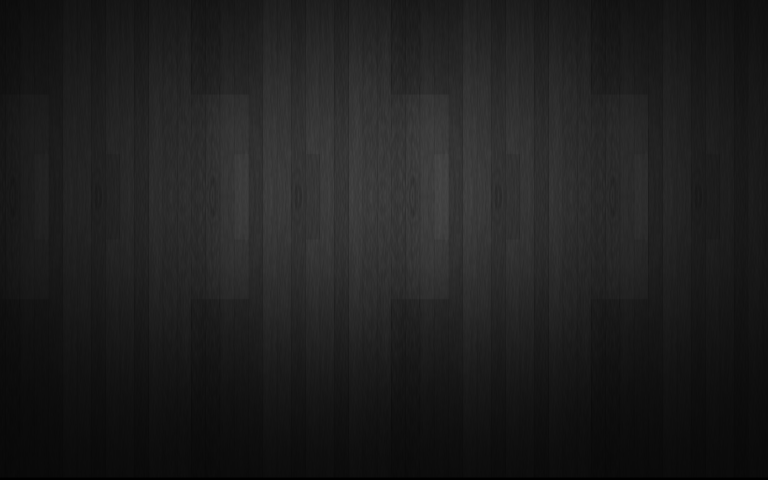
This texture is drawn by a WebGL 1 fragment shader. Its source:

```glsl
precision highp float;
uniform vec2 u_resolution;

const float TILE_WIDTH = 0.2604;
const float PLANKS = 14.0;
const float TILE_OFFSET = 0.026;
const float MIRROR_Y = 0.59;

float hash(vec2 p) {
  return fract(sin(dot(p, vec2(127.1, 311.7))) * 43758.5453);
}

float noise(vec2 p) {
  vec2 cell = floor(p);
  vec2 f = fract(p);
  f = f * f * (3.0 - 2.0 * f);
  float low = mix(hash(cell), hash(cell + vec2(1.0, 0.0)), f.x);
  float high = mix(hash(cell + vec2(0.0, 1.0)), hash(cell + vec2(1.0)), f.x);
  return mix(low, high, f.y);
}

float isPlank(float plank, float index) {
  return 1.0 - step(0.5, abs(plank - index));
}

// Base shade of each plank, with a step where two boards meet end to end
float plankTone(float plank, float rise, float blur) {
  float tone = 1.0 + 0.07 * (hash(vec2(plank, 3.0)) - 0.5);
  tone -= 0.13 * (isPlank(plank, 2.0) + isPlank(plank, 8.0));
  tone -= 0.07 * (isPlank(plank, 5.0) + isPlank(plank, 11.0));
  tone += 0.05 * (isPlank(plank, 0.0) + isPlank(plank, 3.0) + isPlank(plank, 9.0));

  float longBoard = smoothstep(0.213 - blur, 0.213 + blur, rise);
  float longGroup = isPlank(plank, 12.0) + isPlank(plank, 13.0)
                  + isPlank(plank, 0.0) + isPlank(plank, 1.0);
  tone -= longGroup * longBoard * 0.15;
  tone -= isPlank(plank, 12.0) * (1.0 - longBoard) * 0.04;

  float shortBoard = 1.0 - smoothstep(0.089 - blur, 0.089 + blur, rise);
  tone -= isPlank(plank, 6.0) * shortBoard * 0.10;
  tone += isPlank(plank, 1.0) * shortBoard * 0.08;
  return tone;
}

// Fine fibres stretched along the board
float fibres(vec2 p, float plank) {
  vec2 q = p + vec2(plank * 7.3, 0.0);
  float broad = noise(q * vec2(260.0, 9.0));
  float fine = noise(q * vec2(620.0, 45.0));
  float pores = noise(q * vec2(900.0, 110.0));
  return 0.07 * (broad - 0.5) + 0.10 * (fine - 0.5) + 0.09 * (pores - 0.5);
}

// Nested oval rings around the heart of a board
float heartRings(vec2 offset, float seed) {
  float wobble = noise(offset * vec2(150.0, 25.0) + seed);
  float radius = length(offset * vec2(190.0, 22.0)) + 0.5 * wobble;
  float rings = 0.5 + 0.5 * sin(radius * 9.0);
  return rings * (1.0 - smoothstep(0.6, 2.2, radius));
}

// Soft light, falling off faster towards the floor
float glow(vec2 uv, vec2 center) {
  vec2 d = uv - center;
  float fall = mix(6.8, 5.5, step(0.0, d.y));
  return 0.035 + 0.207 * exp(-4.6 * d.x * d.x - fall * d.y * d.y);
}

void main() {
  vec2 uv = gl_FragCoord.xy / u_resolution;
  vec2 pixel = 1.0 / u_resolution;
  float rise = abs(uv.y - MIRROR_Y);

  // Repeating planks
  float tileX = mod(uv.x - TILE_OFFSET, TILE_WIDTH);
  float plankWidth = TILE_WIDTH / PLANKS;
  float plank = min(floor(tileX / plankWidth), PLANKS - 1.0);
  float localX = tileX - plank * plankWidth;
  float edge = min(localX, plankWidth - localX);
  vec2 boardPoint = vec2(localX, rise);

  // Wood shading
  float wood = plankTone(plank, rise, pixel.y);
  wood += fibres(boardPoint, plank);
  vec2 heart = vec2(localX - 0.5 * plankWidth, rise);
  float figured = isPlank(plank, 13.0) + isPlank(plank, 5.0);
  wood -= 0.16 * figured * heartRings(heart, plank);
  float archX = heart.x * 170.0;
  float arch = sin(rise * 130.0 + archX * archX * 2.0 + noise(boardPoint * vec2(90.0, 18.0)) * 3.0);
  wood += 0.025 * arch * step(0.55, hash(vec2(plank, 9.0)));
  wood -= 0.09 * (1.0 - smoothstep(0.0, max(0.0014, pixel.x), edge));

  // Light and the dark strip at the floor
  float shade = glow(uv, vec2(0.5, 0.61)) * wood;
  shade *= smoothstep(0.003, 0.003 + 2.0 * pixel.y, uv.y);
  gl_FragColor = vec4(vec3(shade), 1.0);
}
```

================================

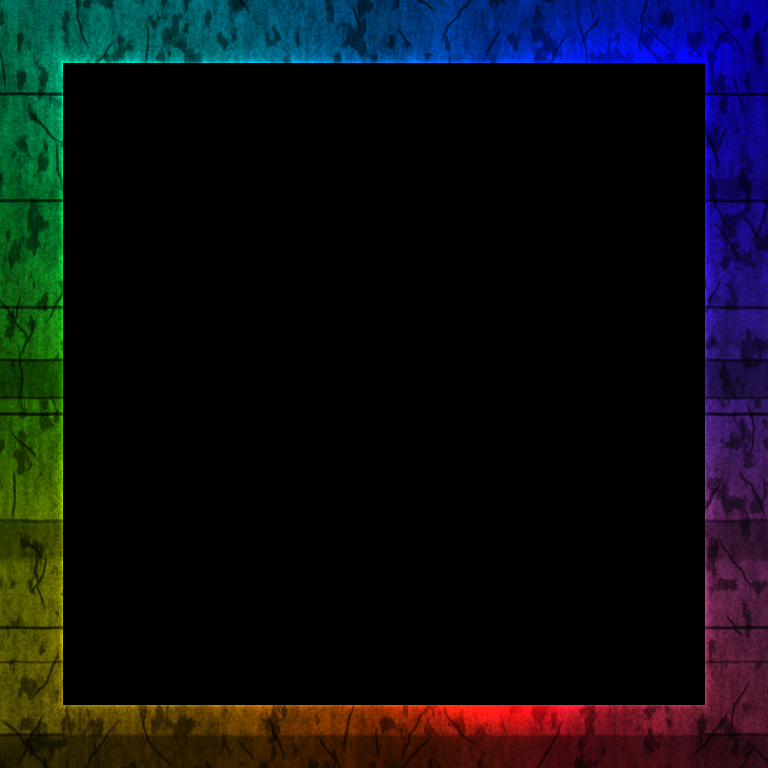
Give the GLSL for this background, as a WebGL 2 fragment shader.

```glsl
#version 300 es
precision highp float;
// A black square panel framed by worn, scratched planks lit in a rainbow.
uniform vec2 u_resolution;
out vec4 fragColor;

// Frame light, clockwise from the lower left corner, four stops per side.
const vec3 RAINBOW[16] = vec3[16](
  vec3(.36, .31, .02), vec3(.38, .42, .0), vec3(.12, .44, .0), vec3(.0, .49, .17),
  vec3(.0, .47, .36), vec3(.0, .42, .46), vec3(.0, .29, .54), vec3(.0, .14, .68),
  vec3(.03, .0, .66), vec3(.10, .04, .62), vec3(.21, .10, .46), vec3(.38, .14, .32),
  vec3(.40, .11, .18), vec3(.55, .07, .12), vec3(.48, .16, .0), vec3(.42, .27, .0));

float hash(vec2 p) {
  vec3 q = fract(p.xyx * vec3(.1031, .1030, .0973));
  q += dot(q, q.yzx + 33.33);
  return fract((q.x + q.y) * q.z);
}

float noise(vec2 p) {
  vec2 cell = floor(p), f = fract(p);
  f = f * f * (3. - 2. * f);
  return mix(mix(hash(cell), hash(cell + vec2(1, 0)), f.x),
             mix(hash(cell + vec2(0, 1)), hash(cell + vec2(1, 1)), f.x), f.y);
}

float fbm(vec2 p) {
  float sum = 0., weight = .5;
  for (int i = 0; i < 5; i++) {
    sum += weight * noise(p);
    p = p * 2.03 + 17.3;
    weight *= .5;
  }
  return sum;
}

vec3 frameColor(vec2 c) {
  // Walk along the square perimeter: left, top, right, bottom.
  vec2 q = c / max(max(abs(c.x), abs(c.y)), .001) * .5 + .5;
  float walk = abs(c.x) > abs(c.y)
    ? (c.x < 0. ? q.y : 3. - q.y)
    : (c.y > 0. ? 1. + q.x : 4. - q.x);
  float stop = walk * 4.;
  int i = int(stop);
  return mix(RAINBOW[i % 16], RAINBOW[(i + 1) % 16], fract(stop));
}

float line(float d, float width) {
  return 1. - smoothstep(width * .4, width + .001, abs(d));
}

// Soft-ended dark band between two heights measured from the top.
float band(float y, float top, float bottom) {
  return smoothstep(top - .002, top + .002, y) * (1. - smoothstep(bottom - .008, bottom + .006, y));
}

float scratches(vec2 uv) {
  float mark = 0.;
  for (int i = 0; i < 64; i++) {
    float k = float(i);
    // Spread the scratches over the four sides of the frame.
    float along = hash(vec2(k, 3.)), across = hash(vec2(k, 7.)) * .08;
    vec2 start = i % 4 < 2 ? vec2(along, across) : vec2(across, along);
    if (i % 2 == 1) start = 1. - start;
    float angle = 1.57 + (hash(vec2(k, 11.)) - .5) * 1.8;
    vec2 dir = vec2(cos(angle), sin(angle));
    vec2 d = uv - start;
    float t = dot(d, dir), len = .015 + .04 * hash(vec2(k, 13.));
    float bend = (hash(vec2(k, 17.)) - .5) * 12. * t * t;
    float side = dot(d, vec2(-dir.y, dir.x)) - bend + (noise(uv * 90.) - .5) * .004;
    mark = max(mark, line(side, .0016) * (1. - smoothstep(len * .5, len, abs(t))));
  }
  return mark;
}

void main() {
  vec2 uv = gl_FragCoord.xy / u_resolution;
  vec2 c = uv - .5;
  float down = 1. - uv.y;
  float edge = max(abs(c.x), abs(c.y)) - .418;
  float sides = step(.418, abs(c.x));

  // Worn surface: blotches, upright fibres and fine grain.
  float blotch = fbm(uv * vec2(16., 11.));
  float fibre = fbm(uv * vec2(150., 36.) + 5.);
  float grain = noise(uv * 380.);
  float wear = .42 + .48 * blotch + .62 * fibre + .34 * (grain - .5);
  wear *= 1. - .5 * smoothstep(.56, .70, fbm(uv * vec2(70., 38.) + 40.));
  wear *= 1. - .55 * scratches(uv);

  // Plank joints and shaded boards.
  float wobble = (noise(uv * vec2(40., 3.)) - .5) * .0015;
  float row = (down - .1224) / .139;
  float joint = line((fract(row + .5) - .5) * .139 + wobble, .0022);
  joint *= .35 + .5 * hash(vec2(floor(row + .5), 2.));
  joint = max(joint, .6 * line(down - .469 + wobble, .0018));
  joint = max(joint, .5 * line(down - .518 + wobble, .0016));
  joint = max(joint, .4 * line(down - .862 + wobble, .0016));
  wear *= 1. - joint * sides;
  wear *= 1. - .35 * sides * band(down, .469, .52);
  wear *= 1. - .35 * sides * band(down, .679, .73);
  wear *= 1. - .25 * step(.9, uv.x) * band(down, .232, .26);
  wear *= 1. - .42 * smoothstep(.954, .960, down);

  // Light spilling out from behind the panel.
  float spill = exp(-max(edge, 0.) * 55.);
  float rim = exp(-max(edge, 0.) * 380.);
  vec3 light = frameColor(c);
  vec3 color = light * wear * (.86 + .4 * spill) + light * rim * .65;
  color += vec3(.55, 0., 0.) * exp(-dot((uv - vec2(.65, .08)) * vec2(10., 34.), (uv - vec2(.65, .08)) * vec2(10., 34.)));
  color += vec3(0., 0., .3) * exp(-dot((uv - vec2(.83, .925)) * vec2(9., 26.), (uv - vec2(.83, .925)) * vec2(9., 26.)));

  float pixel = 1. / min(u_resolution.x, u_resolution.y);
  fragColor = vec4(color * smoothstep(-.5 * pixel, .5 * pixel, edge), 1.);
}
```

================================

• ACTION ITEM:
Tell how many lines of the records above hold the string "rise". Give no other text.

• SOLUTION FOR THIS EXERCISE:
8